(What the task requires) The lines below are to be quoted exactly, from the first through the one that contains "48 96 60 78Z".

(Dataset records)
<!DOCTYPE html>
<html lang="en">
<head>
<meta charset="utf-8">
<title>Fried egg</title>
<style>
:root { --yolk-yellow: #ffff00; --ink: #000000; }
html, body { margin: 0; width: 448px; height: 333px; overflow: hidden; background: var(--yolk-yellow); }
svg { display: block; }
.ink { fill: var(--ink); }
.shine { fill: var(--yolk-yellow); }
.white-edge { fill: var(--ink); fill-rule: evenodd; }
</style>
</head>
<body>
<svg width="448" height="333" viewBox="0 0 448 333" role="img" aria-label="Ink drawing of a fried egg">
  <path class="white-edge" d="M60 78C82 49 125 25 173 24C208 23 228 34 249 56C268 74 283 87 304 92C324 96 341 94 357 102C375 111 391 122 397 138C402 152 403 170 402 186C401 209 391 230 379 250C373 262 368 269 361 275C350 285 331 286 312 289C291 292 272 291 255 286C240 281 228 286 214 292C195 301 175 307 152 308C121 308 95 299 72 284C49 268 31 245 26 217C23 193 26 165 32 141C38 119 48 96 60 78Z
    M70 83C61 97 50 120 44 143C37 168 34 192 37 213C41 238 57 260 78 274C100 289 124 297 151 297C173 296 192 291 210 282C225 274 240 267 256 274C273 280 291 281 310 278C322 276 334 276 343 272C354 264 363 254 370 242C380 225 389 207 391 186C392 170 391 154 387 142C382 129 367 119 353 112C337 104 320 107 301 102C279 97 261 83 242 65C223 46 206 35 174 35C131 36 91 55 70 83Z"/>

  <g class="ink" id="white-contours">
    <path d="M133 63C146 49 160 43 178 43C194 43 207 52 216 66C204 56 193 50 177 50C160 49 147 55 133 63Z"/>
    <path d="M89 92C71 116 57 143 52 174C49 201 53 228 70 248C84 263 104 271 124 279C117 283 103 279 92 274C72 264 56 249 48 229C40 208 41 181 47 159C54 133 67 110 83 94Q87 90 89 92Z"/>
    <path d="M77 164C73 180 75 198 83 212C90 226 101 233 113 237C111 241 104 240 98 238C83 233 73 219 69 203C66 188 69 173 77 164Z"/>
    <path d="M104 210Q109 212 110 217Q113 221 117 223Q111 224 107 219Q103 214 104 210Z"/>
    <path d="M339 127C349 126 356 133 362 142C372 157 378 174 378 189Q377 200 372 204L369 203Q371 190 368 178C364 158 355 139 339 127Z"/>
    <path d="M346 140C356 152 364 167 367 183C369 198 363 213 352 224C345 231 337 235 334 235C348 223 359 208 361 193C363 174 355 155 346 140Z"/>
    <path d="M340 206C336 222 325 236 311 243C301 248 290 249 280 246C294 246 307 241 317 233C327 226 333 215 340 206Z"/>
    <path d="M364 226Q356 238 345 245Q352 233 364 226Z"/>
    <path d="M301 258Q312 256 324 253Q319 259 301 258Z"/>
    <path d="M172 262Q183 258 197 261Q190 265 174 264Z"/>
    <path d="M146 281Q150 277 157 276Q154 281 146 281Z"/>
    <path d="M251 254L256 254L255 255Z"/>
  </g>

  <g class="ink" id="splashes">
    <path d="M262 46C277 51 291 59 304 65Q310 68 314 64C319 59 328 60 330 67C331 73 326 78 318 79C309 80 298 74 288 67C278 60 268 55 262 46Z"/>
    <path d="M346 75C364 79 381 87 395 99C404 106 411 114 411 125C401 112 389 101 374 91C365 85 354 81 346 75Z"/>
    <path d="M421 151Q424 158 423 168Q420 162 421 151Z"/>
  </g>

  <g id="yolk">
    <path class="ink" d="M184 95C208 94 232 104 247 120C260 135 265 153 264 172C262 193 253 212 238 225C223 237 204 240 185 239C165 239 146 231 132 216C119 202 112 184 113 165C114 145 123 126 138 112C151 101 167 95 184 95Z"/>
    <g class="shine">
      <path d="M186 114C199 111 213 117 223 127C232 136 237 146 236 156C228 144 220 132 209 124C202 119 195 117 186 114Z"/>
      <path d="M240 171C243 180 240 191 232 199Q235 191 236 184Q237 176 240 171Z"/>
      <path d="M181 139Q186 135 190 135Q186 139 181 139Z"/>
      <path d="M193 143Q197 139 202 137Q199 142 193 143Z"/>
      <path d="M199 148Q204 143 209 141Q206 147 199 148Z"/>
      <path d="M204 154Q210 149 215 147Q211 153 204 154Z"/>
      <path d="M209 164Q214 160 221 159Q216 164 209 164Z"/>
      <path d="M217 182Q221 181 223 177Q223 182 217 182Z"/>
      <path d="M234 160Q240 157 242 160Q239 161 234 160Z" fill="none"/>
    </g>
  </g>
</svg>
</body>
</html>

(Written answer)
<!DOCTYPE html>
<html lang="en">
<head>
<meta charset="utf-8">
<title>Fried egg</title>
<style>
:root { --yolk-yellow: #ffff00; --ink: #000000; }
html, body { margin: 0; width: 448px; height: 333px; overflow: hidden; background: var(--yolk-yellow); }
svg { display: block; }
.ink { fill: var(--ink); }
.shine { fill: var(--yolk-yellow); }
.white-edge { fill: var(--ink); fill-rule: evenodd; }
</style>
</head>
<body>
<svg width="448" height="333" viewBox="0 0 448 333" role="img" aria-label="Ink drawing of a fried egg">
  <path class="white-edge" d="M60 78C82 49 125 25 173 24C208 23 228 34 249 56C268 74 283 87 304 92C324 96 341 94 357 102C375 111 391 122 397 138C402 152 403 170 402 186C401 209 391 230 379 250C373 262 368 269 361 275C350 285 331 286 312 289C291 292 272 291 255 286C240 281 228 286 214 292C195 301 175 307 152 308C121 308 95 299 72 284C49 268 31 245 26 217C23 193 26 165 32 141C38 119 48 96 60 78Z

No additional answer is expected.